# EXERCISE PROMPT
If a line of the data below holds the word "html", list it.

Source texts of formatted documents
※
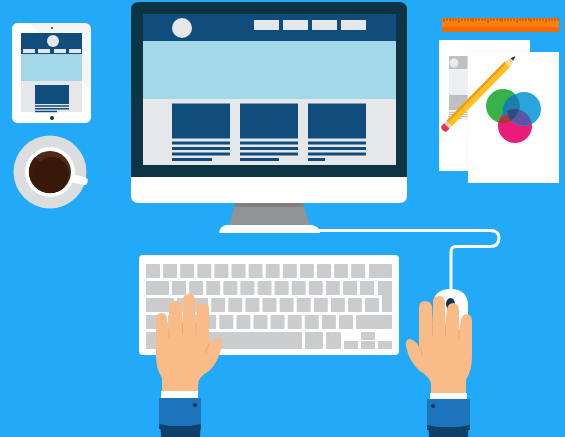
<!DOCTYPE html>
<html lang="en">
<head>
<meta charset="utf-8">
<title>Web designer desk</title>
<style>
:root {
  --desk: #22a9f7;
  --bezel: #0d3442;
  --navy: #104d7c;
  --sky: #a2d8e8;
  --page: #e6e7e9;
  --white: #ffffff;
  --key: #cbcccd;
  --stand: #929394;
  --skin: #f9bb88;
  --skin-line: #eda871;
  --sleeve: #1d74bd;
  --cuff: #0e4069;
  --button: #123251;
  --ruler: #ff7f0e;
  --ruler-mark: #a84a00;
  --pencil: #ffc021;
  --pencil-shade: #f09a1a;
  --grey: #bfc0c1;
}
html, body { margin: 0; width: 565px; height: 437px; overflow: hidden; background: var(--desk); }
svg { display: block; }
.desk { fill: var(--desk); }
.bezel { fill: var(--bezel); }
.navy { fill: var(--navy); }
.sky { fill: var(--sky); }
.page { fill: var(--page); }
.white { fill: var(--white); }
.key { fill: var(--key); }
.stand { fill: var(--stand); }
.skin { fill: var(--skin); }
.skin-line { fill: none; stroke: var(--skin-line); stroke-width: 1; stroke-linecap: round; }
.sleeve { fill: var(--sleeve); }
.cuff { fill: var(--cuff); }
.button { fill: var(--button); }
.grey { fill: var(--grey); }
.cable { fill: none; stroke: var(--white); stroke-width: 3; stroke-linejoin: round; }
.text-rule { stroke: var(--navy); stroke-width: 3; }
.fine-rule { stroke: var(--navy); stroke-width: 1.6; }
.grey-rule { stroke: var(--grey); stroke-width: 1; }
</style>
</head>
<body>
<svg width="565" height="437" viewBox="0 0 565 437" role="img" aria-label="Desk seen from above with a computer, keyboard, mouse, tablet, coffee, prints and two hands at work">
  <defs>
    <g id="article-card">
      <rect class="navy" width="58" height="35"/>
      <path class="text-rule" d="M0 39.500H58M0 45H58M0 50.500H58M0 56H40" transform="translate(0 0)"/>
    </g>
    <rect id="key" class="key" width="14" height="14" rx="1"/>
    <g id="key-run">
      <use href="#key"/>
      <use href="#key" x="17.100"/>
      <use href="#key" x="34.200"/>
      <use href="#key" x="51.300"/>
      <use href="#key" x="68.400"/>
      <use href="#key" x="85.500"/>
      <use href="#key" x="102.600"/>
      <use href="#key" x="119.700"/>
      <use href="#key" x="136.800"/>
      <use href="#key" x="153.900"/>
    </g>
    <path id="ruler-ticks" d="M2 0V4M5 0V3M8 0V3M11 0V3M14 0V3M17 0V5M20 0V3M23 0V3M26 0V3M29 0V3" stroke="var(--ruler-mark)" stroke-width="1"/>
    <clipPath id="tablet-shape"><rect x="12" y="23" width="79" height="100" rx="6"/></clipPath>
  </defs>

  <rect class="desk" width="565" height="437"/>

  <g id="tablet">
    <rect x="12" y="23" width="79" height="100" rx="6" fill="#f4f5f6"/>
    <path class="white" clip-path="url(#tablet-shape)" d="M12 23H30L91 90V123H12Z"/>
    <circle cx="52" cy="28" r="1" class="bezel"/>
    <rect class="page" x="21" y="33" width="61" height="79"/>
    <rect class="navy" x="21" y="33" width="61" height="22"/>
    <rect class="sky" x="21" y="54" width="61" height="27"/>
    <circle class="page" cx="53" cy="41" r="6"/>
    <path class="page" d="M23 49H35V53H23ZM38 49H50V53H38ZM54 49H66V53H54ZM69 49H81V53H69Z"/>
    <rect class="navy" x="35" y="85" width="34" height="19"/>
    <path class="fine-rule" d="M35 106H69M35 108.800H69M35 111.500H57"/>
    <circle cx="52" cy="118" r="2" class="bezel"/>
  </g>

  <g id="coffee">
    <circle cx="50" cy="172" r="36.500" fill="#dcddde"/>
    <rect class="white" x="70" y="175" width="18" height="8" rx="4" transform="rotate(14 76 179)"/>
    <circle class="white" cx="50" cy="172" r="25"/>
    <circle cx="50" cy="172" r="21" fill="#4d2a17"/>
    <path d="M35 157A21 21 0 1 0 65 187Z" fill="#3a1a0c"/>
    <circle cx="52" cy="174" r="17" fill="#381909"/>
  </g>

  <g id="monitor">
    <path class="stand" d="M235 203H303L310 226H229Z"/>
    <path d="M235 203H303L304 207H234Z" fill="#7f8081"/>
    <path class="white" d="M226 225H312Q319 226 320 233H219Q220 226 226 225Z"/>
    <path class="bezel" d="M131 178V10Q131 2 139 2H399Q407 2 407 10V178Z"/>
    <path class="white" d="M131 177H407V196Q407 203 399 203H139Q131 203 131 196Z"/>
    <g id="website">
      <rect class="page" x="143" y="14" width="253" height="151"/>
      <rect class="navy" x="143" y="14" width="253" height="27"/>
      <rect class="sky" x="143" y="41" width="253" height="58"/>
      <circle class="page" cx="182" cy="28" r="10"/>
      <path class="page" d="M254 20H279V30H254ZM283 20H308V30H283ZM312 20H337V30H312ZM341 20H366V30H341Z"/>
      <use href="#article-card" x="172" y="103.500"/>
      <use href="#article-card" x="240" y="103.500"/>
      <path class="page" d="M279 158H281V162H279Z"/>
      <use href="#article-card" x="308" y="103.500"/>
      <rect class="page" x="325" y="157.500" width="24" height="4"/>
    </g>
  </g>

  <g id="ruler">
    <rect x="442" y="18" width="117" height="14" fill="var(--ruler)"/>
    <rect x="442" y="27" width="117" height="5" fill="#f36c00"/>
    <use href="#ruler-ticks" x="442" y="18"/>
    <use href="#ruler-ticks" x="471" y="18"/>
    <use href="#ruler-ticks" x="500" y="18"/>
    <use href="#ruler-ticks" x="529" y="18"/>
  </g>

  <g id="prints">
    <rect class="white" x="439" y="40" width="91" height="131"/>
    <rect x="449" y="56" width="19" height="64" fill="#eeeff0"/>
    <rect class="grey" x="449" y="56" width="19" height="13"/>
    <circle cx="454" cy="63" r="4.500" fill="#e9eaeb"/>
    <rect class="grey" x="449" y="95" width="19" height="15"/>
    <path class="grey-rule" d="M449 112.500H468M449 114.500H468M449 116.500H468M449 118.500H462"/>
    <path d="M468 171V52H530" fill="none" stroke="#edf1f3"/>
    <rect class="white" x="468" y="52" width="91" height="131"/>
    <g id="colour-circles">
      <circle cx="503" cy="106" r="17" fill="#35b34a"/>
      <circle cx="515" cy="126" r="17" fill="#ec1c7b"/>
      <circle cx="524" cy="109" r="17" fill="#27a6de"/>
      <path d="M515.200 94.400A17 17 0 0 1 517.600 114.600A17 17 0 0 1 507.200 122.400A17 17 0 0 1 515.200 94.400Z" fill="#1b7fae"/>
      <path d="M498.100 122.400A17 17 0 0 1 517.600 114.600A17 17 0 0 1 507.200 122.400Q502 123.500 498.100 122.400Z" fill="#a33a3c"/>
      <path d="M507.200 110.900A17 17 0 0 1 531.700 124A17 17 0 0 1 507.200 110.900Z" fill="#5a55a5"/>
      <path d="M507.200 110.900A17 17 0 0 1 518.500 109.400A17 17 0 0 1 511 120.500A17 17 0 0 1 507.200 110.900Z" fill="#2e4a80"/>
    </g>
  </g>

  <g id="pencil" transform="translate(515.500 56) rotate(134.500)">
    <path d="M0 0L12 -4V4Z" fill="#f6d8ab"/>
    <path class="button" d="M0 0L5 -1.700V1.700Z"/>
    <path d="M11 -3.800H95V3.800H11L12.500 1.500L11 0L12.500 -1.500Z" fill="var(--pencil)"/>
    <rect x="12" y="1.500" width="83" height="2.300" fill="var(--pencil-shade)"/>
    <rect x="95" y="-3.800" width="3" height="7.600" fill="#d4d5d6"/>
    <path d="M98 -3.800H101Q104 -3.800 104 0Q104 3.800 101 3.800H98Z" fill="#e8354f"/>
  </g>

  <path id="mouse-cable" class="cable" d="M318 230.500H490Q499 230.500 499 238Q499 246.500 490 246.500H456Q451 246.500 451 252V291"/>

  <g id="keyboard">
    <rect class="white" x="139" y="255" width="260" height="100" rx="4"/>
    <g id="number-row">
      <use href="#key-run" x="146" y="264"/>
      <use href="#key" x="317" y="264"/>
      <use href="#key" x="334.100" y="264"/>
      <use href="#key" x="351.200" y="264"/>
      <rect class="key" x="369" y="264" width="23" height="14" rx="1"/>
    </g>
    <g id="upper-row">
      <rect class="key" x="146" y="281" width="23" height="14" rx="1"/>
      <use href="#key-run" x="172" y="281"/>
      <use href="#key" x="343" y="281"/>
      <use href="#key" x="360" y="281"/>
    </g>
    <g id="home-row">
      <rect class="key" x="146" y="298" width="28" height="14" rx="1"/>
      <use href="#key-run" x="177" y="298"/>
      <use href="#key" x="348" y="298"/>
      <use href="#key" x="365" y="298"/>
    </g>
    <path id="enter-key" class="key" d="M378 281H392V312H382V295H378Z"/>
    <g id="lower-row">
      <rect class="key" x="146" y="315" width="19" height="14" rx="1"/>
      <use href="#key-run" x="168" y="315"/>
      <use href="#key" x="339" y="315"/>
      <rect class="key" x="356" y="315" width="36" height="14" rx="1"/>
    </g>
    <g id="space-row" class="key">
      <rect x="146" y="332" width="17" height="17" rx="1"/>
      <rect x="166" y="332" width="15" height="17" rx="1"/>
      <rect x="184" y="332" width="118" height="17" rx="1"/>
      <rect x="305" y="332" width="18" height="17" rx="1"/>
      <rect x="326" y="332" width="15" height="17" rx="1"/>
      <rect x="361" y="332" width="14" height="8" rx="1"/>
      <rect x="344" y="341" width="14" height="8" rx="1"/>
      <rect x="361" y="341" width="14" height="8" rx="1"/>
      <rect x="378" y="341" width="14" height="8" rx="1"/>
    </g>
  </g>

  <g id="mouse">
    <path class="white" d="M433 306Q433 289 450.500 289Q468 289 468 306V340Q468 356 450.500 356Q433 356 433 340Z"/>
    <ellipse class="button" cx="450.500" cy="304" rx="4.500" ry="6"/>
  </g>

  <g id="left-arm">
    <path class="skin" d="M162 393V378Q156 369 156 356V319Q156 313 161.500 313Q167 313 167 319L169 330V307Q169 301 175 301Q181 301 181.500 307L183 324V300Q183 294 189 294Q195 294 195 300V324L197 308Q197 303 203 303Q209 303 209 309V344Q212 339 219 337.500Q223 338 222 343Q220 361 209 371Q198 377 198 385V393Z"/>
    <path class="skin-line" d="M169 329V338M182.500 323V334M196 323V335M209 344Q206 348 206 353"/>
    <rect class="white" x="161" y="391" width="37" height="9"/>
    <path class="cuff" d="M160 422H201L200 437H161Z"/>
    <path class="sleeve" d="M159 398H201V426H159Z"/>
    <path class="cuff" d="M159 424L180 428L201 424V429H159Z"/>
    <circle class="button" cx="195" cy="405" r="2"/>
  </g>

  <g id="right-arm">
    <path class="skin" d="M431 394V384Q430 377 420 371Q409 362 406 346Q405 339 410 339Q417 341 419 347V308Q419 301 425.500 301Q431 301 432 307L433 326V302Q433 296 439 296Q445 296 445 302V326L447 309Q448 303 453.500 303Q459 304 459 310V331L461 320Q462 314 467 314Q472 315 472 321V357Q472 370 466 380V394Z"/>
    <path class="skin-line" d="M432.500 325V336M445.500 325V335M459 330V339M419 347Q422 350 422 355"/>
    <rect class="white" x="430" y="393" width="37" height="8"/>
    <path class="cuff" d="M428 423H469L468 437H429Z"/>
    <path class="sleeve" d="M427 399H470V427H427Z"/>
    <path class="cuff" d="M427 425L448 429L470 425V430H427Z"/>
    <circle class="button" cx="433" cy="406" r="2"/>
  </g>
</svg>
</body>
</html>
※
# ANSWER SPACE
<!DOCTYPE html>
<html lang="en">
html, body { margin: 0; width: 565px; height: 437px; overflow: hidden; background: var(--desk); }
</html>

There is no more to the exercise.